Biden lawyers defend COVID-19 eviction ban at US Supreme Court

Landlords argue the ban is illegal and renew request the US high court toss out Biden’s order.

The US Supreme Court is being asked to decide whether a CDC order preventing people from being kicked out of their homes in the midst of the COVID-19 outbreak is legal [File: Erin Scott/Reuters]

Lawyers for President Joe Biden’s administration have asked the US Supreme Court to keep in place a federal prohibition on evictions, designed to curb the spread of the coronavirus, while justices consider a constitutional challenge by landlord groups to the ban’s legality.

In a court filing on Monday, US Justice Department lawyers said the Centers for Disease Control and Prevention (CDC) acted within its lawful authority earlier this month when it renewed a federal moratorium on kicking people out of their homes during the coronavirus pandemic.

Groups representing landlords have sought to lift the moratorium, pointing out that even Biden administration officials have conceded it may not be lawful.

The CDC first issued an eviction moratorium in September 2020, with agency officials saying the policy was needed to combat the spread of COVID-19 and prevent homelessness during the pandemic.

Realtor groups in Alabama and Georgia were among those challenging the moratorium.

Roughly 3.5 million people in the US face eviction in the next two months, according to the Census Bureau’s Household Pulse Survey.

The CDC ban had lapsed at the end of July but was renewed through October 3 by the Biden administration after an outcry among Democratic lawmakers.

Biden had initially said congressional action was needed to renew the moratorium, but his administration reversed course and issued a narrower rule applying to locales with the highest COVID-19 transmission rates.

Landlords say they have suffered financially due to various state, local and federal moratoriums in place since last year.

“Without rent, we’re out of business,” said Gary Zaremba, an apartment building owner in New York City.

A landlord knocks on an apartment door as he checks in with tenants to discuss building maintenance at one of his properties in New York City [John Minchillo/AP Photo]

The current moratorium, due to expire in October, covers nearly 92 percent of US counties, but that could change based on COVID-19 conditions.

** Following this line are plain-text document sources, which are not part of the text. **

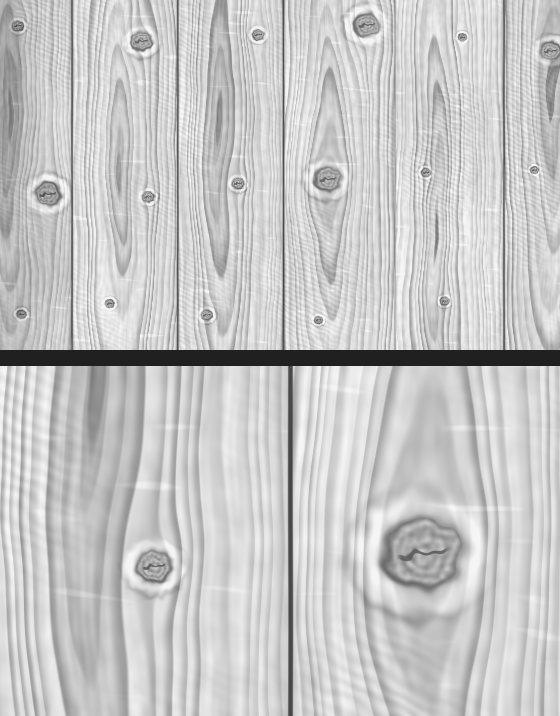
Top, the full canvas; bottom, a detail of the centre.
Reproduce this texture procedurally as a Shadertoy shader.

```glsl
// Six upright pale grey wooden planks with dark seams, knots and arched grain.
// Growth rings are contours of a stretched distance to each plank's heart line,
// bent around the knots and roughened with gradient noise.

vec2 hash2(vec2 p) {
    p = vec2(dot(p, vec2(127.1, 311.7)), dot(p, vec2(269.5, 183.3)));
    return fract(sin(p) * 43758.5);
}

float cornerSlope(vec2 cell, vec2 offset) {
    return dot(hash2(cell + offset) * 2.0 - 1.0, offset);
}

// Gradient noise, about -0.7 to 0.7
float noise(vec2 p) {
    vec2 i = floor(p), f = fract(p);
    vec2 u = f * f * f * (f * (f * 6.0 - 15.0) + 10.0);
    vec2 g = vec2(0.0, 1.0);
    float a = dot(hash2(i) * 2.0 - 1.0, f);
    float b = dot(hash2(i + g.yx) * 2.0 - 1.0, f - g.yx);
    float c = dot(hash2(i + g.xy) * 2.0 - 1.0, f - g.xy);
    float d = dot(hash2(i + 1.0) * 2.0 - 1.0, f - 1.0);
    return mix(mix(a, b, u.x), mix(c, d, u.x), u.y);
}

float bell(float x) { return exp(-x * x); }

// Centre and radius of one of the three knots on a plank
vec3 knotAt(float plank, float row, float left, float width) {
    vec2 rnd = hash2(vec2(plank + 3.0, row * 7.0));
    float x = left + width * (0.52 + 0.25 * sin(1.64 * row - 0.72 * plank));
    float y = 0.13 + 0.3 * row + 0.04 * row * row + 0.1 * (rnd.x - 0.5);
    bool big = (row == 1.0 && mod(plank, 3.0) == 0.0)
            || (row == 2.0 && mod(plank, 2.0) == 1.0);
    return vec3(x, y, big ? 0.024 + 0.009 * rnd.y : 0.008 + 0.007 * rnd.y);
}

void mainImage(out vec4 fragColor, in vec2 fragCoord) {
    vec2 p = fragCoord / iResolution.xy * vec2(1.6, 1.0);
    float px = 1.0 / iResolution.y;

    // Plank under this point
    float edges[7] = float[7](-0.095, 0.206, 0.508, 0.81, 1.129, 1.44, 1.742);
    int id = 0;
    for (int i = 1; i < 6; i++) if (p.x > edges[i]) id = i;
    float plank = float(id);
    float left = edges[id], width = edges[id + 1] - left;
    vec2 rnd = hash2(vec2(plank * 5.0 + 1.0, 8.0));
    vec2 local = p + vec2(plank * 17.0, plank * 5.0);

    // Waviness, then flow of the fibres around each knot
    float x = p.x + 0.03 * noise(local * vec2(4.0, 2.5))
            + 0.006 * noise(local * vec2(12.0, 11.0));
    for (float row = 0.0; row < 3.0; row++) {
        vec3 knot = knotAt(plank, row, left, width);
        vec2 d = p - knot.xy;
        float reach = 2.2 * knot.z * knot.z;
        x -= d.x * reach / (dot(d * d, vec2(1.0, 0.3)) + reach);
    }

    // Growth rings: long spindles around the heart, dark toward one side
    float heart = left + width * (0.36 + 0.12 * rnd.x);
    float rise = (p.y - 0.25 - 0.5 * rnd.y) * (0.06 + 0.06 * rnd.x);
    float dist = length(vec2(x - heart, rise));
    float phase = dist * 72.0 + 1.6 * noise(vec2(dist * 28.0, plank * 9.3 + p.y));
    float ring = fract(phase);
    float strength = hash2(vec2(floor(phase), plank)).x;
    float late = smoothstep(0.2, 0.85, ring) * (1.0 - smoothstep(0.85, 1.0, ring));
    float tone = 0.91 - 0.04 * rnd.y - late * (0.09 + 0.19 * strength * strength);

    // Darker heartwood and a narrow pith pocket
    tone -= (0.03 + 0.09 * rnd.y) * (1.0 - smoothstep(0.028, 0.038, dist));
    tone -= 0.14 * (1.0 - smoothstep(0.005, 0.008, dist));

    // Stains, fibres, pores and slanted saw marks
    tone += 0.09 * noise(local * vec2(6.0, 2.2));
    tone += 0.09 * noise(vec2(x * 150.0, local.y * 7.0));
    tone += 0.06 * noise(local * vec2(90.0, 45.0));
    float worn = smoothstep(-0.1, 0.35, noise(local * vec2(5.0, 3.0) + 40.0));
    tone += 0.035 * worn * sin(p.y * 430.0 + p.x * 210.0 + 5.0 * noise(local * 30.0));
    float scratch = noise(local * vec2(7.0, 65.0) + p.x * 4.0);
    tone += 0.07 * smoothstep(0.3, 0.5, scratch);

    // Knots: pale collar, ringed core, dark rim and a drying crack
    for (float row = 0.0; row < 3.0; row++) {
        vec3 knot = knotAt(plank, row, left, width);
        vec2 d = (p - knot.xy) / knot.z;
        float blur = px / knot.z;
        float r = length(d * vec2(0.9, 1.0)) + 0.3 * noise(d * 1.6 + plank * 4.0 + row);
        float lit = 0.5 + 0.5 * sin(atan(d.y, d.x) + plank + row);
        tone += 0.13 * bell((r - 1.45) / 0.3);
        tone -= 0.12 * lit * bell((r - 1.95) / 0.17);
        float core = 0.66 + 0.06 * sin(r * 17.0) + 0.16 * noise(d * 5.0 + plank);
        tone = mix(tone, core, 1.0 - smoothstep(1.0 - blur, 1.0 + blur, r));
        tone = mix(tone, 0.38, (0.35 + 0.5 * lit) * bell((r - 1.0) / (0.1 + blur * 0.5)));
        float crack = abs(d.y - 0.15 * d.x - 0.25 * noise(d * 2.5));
        crack = 1.0 - smoothstep(0.03, 0.06 + blur, crack);
        tone = mix(tone, 0.3, 0.75 * crack * (1.0 - smoothstep(0.6, 0.8, abs(d.x))));
    }

    // Shaded left side, then seams with a pale bevel; one seam is tight
    tone -= 0.1 * (1.0 - smoothstep(0.0, 0.25, p.x));
    for (int i = 1; i < 6; i++) {
        float d = p.x - edges[i] - 0.001 * noise(vec2(p.y * 6.0, float(i)));
        float depth = i == 4 ? 0.35 : 0.9;
        tone += 0.06 * bell((d - 0.009) / 0.005) - 0.1 * depth * bell(d / 0.009);
        tone = mix(tone, 0.23, depth * (1.0 - smoothstep(0.0022 - px, 0.0022 + px, abs(d))));
    }
    fragColor = vec4(vec3(clamp(tone, 0.12, 0.96)), 1.0);
}
```
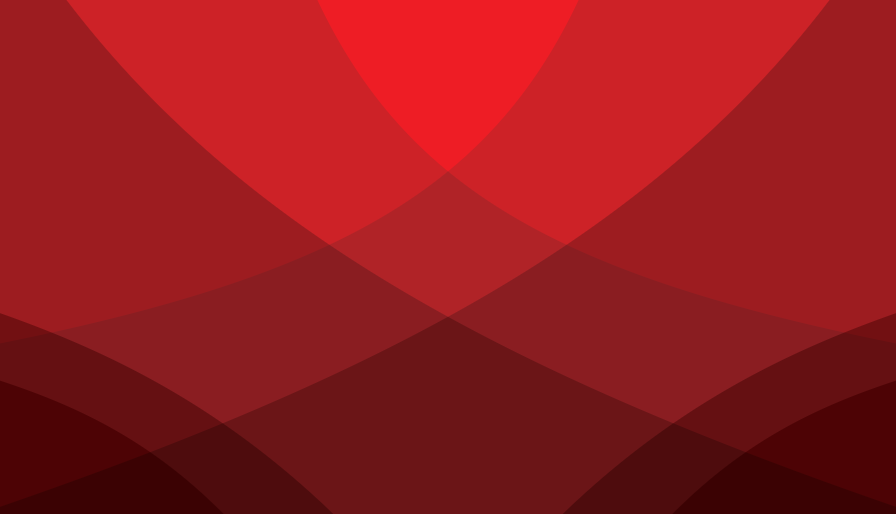
Write a WebGL 1 fragment shader that draws this background.

```glsl
precision highp float;
// Red background of overlapping translucent sheets, mirrored left to right.
// Two pairs of sweeping curves split the canvas into flat tones, and two
// nested arcs darken each lower corner. Edges are smoothed by distance.

uniform vec2 u_resolution;

// Lengths are in canvas widths; y runs downwards from the top edge.
const float HEIGHT = 0.575;

// Sweeps: top starting x, then the denominator terms of y = v / (a + bv + cvv)
const float WIDE_START = 0.0742;
const vec3 WIDE_BEND = vec3(0.760, 1.1174, -0.1887);
const float NARROW_START = 0.3542;
const vec3 NARROW_BEND = vec3(0.470, 2.0275, -0.236);

// Corner arcs: height at the side edge, then the cubic terms of the fall
const float OUTER_TOP = 0.3503;
const vec3 OUTER_FALL = vec3(0.352, 0.379, 0.802);
const float INNER_TOP = 0.4258;
const vec3 INNER_FALL = vec3(0.33, 0.484, 2.36);

// Flat tones, from the bright top to the dark base
const vec3 GLOW = vec3(0.933, 0.112, 0.146);
const vec3 SIDE = vec3(0.802, 0.132, 0.152);
const vec3 DIAMOND = vec3(0.690, 0.138, 0.153);
const vec3 WING = vec3(0.615, 0.111, 0.126);
const vec3 LOWER = vec3(0.541, 0.115, 0.130);
const vec3 BASE = vec3(0.418, 0.083, 0.090);
const vec3 OUTER_TINT = vec3(0.73, 0.55, 0.55);
const vec3 INNER_TINT = vec3(0.76, 0.20, 0.25);

// Pixel coverage of the side where the field is positive
float cover(float field, vec2 gradient) {
    float dist = field / max(length(gradient), 1e-4);
    return clamp(0.5 + dist * u_resolution.x, 0.0, 1.0);
}

// Area below a curve that sweeps down to the right
float sweep(vec2 p, float start, vec3 bend) {
    float v = p.x - start;
    float d = bend.x + v * (bend.y + v * bend.z);
    float slope = bend.y + 2.0 * v * bend.z;
    return cover(p.y * d - v, vec2(p.y * slope - 1.0, d));
}

// Area below an arc in the lower left corner
float cornerArc(vec2 p, float top, vec3 fall) {
    float drop = p.x * (fall.x + p.x * (fall.y + p.x * fall.z));
    float slope = fall.x + p.x * (2.0 * fall.y + 3.0 * p.x * fall.z);
    return cover(p.y - top - drop, vec2(-slope, 1.0));
}

void main() {
    vec2 uv = gl_FragCoord.xy / u_resolution;
    vec2 p = vec2(uv.x, (1.0 - uv.y) * HEIGHT);
    vec2 mirrored = vec2(1.0 - p.x, p.y);

    // Mirrored sweeps, combined as "under either" and "under both"
    float wideA = sweep(p, WIDE_START, WIDE_BEND);
    float wideB = sweep(mirrored, WIDE_START, WIDE_BEND);
    float narrowA = sweep(p, NARROW_START, NARROW_BEND);
    float narrowB = sweep(mirrored, NARROW_START, NARROW_BEND);
    float narrowBoth = narrowA * narrowB;

    vec3 upper = mix(GLOW, SIDE, max(narrowA, narrowB));
    upper = mix(upper, DIAMOND, narrowBoth);
    vec3 color = mix(upper, mix(WING, LOWER, narrowBoth), max(wideA, wideB));
    color = mix(color, BASE, wideA * wideB);

    // Dark corner arcs, folded about the centre line
    vec2 folded = vec2(min(p.x, mirrored.x), p.y);
    color *= mix(vec3(1.0), OUTER_TINT, cornerArc(folded, OUTER_TOP, OUTER_FALL));
    color *= mix(vec3(1.0), INNER_TINT, cornerArc(folded, INNER_TOP, INNER_FALL));

    gl_FragColor = vec4(color, 1.0);
}
```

The US government, meanwhile, is providing $46.5bn in financial aid to localities for distribution to landlords and tenants who have not been able to pay their bills during the pandemic.

A federal appeals court on August 20 said the CDC pause on evictions can remain in place for now, setting up a battle before the nation’s highest court.

A three-judge panel of the US Court of Appeals for the District of Columbia rejected a bid by Alabama and Georgia landlords to block the eviction moratorium reinstated by the CDC earlier this month.

The landlords filed an emergency motion hours later with the Supreme Court, urging the justices to allow evictions to proceed.

“As five Members of this court indicated less than two months ago, Congress never gave the CDC the staggering amount of power it claims,” lawyers for the landlords said in a filing.

A lower court judge earlier this month agreed that the freeze is illegal, but rejected the landlords’ request to lift the moratorium, saying her hands were tied by an appellate decision from the last time courts considered the eviction moratorium.

White House Press Secretary Jen Psaki said in a statement that the rise of the Delta variant made the continuing moratorium “vitally important” and she praised the appeals court decision.

Source: News Agencies